▶ _WORK REQUIRED_
The lines to find are those in the entries that hold the word "color"; copy every one of them.

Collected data
○ ○ ○

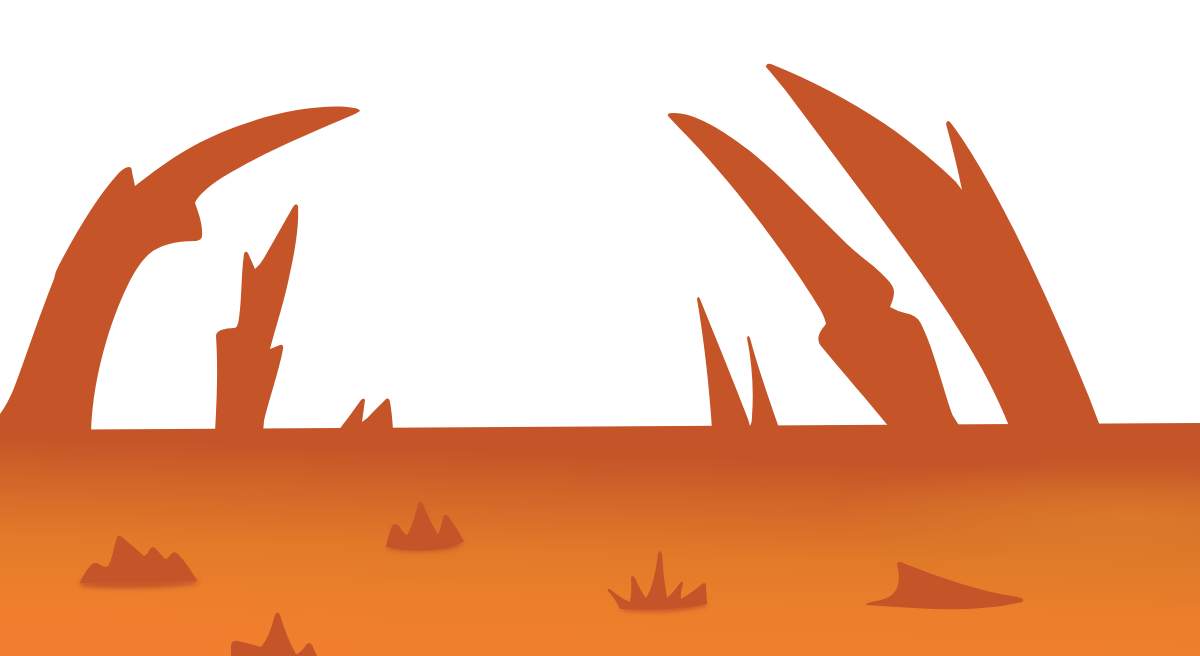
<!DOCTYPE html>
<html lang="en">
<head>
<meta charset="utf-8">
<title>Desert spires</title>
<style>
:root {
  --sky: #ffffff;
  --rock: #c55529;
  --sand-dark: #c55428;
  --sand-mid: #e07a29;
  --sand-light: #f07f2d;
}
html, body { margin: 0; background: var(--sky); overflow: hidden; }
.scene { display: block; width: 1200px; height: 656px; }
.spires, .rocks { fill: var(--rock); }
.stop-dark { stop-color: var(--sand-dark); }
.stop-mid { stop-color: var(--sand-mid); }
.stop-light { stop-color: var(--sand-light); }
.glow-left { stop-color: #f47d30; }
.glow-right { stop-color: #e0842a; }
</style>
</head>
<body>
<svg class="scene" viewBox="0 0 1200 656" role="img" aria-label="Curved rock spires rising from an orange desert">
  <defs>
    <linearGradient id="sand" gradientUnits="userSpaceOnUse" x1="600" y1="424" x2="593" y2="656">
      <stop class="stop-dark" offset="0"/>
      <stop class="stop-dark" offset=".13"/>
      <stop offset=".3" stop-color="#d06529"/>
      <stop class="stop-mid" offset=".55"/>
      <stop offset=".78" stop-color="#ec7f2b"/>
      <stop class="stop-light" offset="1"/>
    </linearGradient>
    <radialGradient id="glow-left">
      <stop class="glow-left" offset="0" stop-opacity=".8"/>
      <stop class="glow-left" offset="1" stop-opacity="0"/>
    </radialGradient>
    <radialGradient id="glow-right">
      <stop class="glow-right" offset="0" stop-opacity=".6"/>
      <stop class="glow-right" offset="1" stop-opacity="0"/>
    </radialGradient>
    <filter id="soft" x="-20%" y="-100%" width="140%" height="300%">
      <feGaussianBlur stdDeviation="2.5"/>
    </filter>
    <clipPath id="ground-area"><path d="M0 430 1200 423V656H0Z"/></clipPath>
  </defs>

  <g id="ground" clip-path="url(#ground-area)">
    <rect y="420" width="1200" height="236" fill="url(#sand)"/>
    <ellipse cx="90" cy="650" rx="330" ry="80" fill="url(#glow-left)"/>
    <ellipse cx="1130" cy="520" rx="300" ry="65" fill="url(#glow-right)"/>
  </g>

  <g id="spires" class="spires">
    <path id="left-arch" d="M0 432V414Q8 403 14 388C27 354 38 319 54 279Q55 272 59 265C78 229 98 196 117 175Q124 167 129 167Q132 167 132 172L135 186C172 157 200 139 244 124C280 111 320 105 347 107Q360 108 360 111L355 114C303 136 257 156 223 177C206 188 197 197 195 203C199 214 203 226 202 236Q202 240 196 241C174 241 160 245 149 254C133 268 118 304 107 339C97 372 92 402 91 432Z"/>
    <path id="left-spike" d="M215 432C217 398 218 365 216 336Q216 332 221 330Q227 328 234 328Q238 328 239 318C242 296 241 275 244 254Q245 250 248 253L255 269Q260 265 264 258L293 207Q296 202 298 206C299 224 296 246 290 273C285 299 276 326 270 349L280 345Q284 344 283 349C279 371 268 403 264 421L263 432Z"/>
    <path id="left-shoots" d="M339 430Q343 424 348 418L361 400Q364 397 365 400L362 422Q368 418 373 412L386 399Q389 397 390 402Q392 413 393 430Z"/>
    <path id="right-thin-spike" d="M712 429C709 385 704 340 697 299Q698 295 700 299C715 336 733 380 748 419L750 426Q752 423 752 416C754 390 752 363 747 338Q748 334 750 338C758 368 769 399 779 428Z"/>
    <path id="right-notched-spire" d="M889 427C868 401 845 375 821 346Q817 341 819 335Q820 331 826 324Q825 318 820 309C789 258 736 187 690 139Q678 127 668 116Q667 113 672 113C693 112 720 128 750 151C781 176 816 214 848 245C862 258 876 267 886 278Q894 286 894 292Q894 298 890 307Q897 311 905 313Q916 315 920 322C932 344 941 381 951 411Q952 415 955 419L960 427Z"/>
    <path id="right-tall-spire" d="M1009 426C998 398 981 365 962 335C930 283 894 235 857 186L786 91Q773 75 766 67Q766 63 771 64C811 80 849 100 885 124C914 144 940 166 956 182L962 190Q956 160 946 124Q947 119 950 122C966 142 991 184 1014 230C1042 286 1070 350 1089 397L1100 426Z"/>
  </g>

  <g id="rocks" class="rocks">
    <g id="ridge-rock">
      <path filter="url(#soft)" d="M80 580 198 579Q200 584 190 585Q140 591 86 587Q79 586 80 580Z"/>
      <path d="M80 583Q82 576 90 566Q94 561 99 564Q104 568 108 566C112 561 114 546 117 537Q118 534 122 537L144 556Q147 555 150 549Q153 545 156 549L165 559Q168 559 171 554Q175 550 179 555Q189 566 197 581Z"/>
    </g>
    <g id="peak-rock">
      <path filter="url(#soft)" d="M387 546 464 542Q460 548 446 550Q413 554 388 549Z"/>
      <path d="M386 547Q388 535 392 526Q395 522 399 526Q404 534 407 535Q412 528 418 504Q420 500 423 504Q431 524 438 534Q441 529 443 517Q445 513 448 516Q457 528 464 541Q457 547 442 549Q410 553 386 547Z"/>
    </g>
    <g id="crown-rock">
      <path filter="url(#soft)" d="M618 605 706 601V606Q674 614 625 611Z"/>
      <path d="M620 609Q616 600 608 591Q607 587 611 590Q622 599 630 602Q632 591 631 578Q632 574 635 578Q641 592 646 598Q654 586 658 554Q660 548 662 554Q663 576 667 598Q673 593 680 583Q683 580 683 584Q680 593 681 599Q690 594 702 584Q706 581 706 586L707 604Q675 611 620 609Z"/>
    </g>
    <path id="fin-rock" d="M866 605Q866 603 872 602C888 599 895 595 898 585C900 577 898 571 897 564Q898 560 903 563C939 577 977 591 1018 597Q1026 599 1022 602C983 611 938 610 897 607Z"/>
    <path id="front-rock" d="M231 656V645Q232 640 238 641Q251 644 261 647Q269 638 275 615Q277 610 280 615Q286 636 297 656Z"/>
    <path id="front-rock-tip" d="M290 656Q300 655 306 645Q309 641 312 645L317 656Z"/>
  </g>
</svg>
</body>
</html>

○ ○ ○

▶ _OUTPUT FOR THIS TASK_
.stop-dark { stop-color: var(--sand-dark); }
.stop-mid { stop-color: var(--sand-mid); }
.stop-light { stop-color: var(--sand-light); }
.glow-left { stop-color: #f47d30; }
.glow-right { stop-color: #e0842a; }
      <stop offset=".3" stop-color="#d06529"/>
      <stop offset=".78" stop-color="#ec7f2b"/>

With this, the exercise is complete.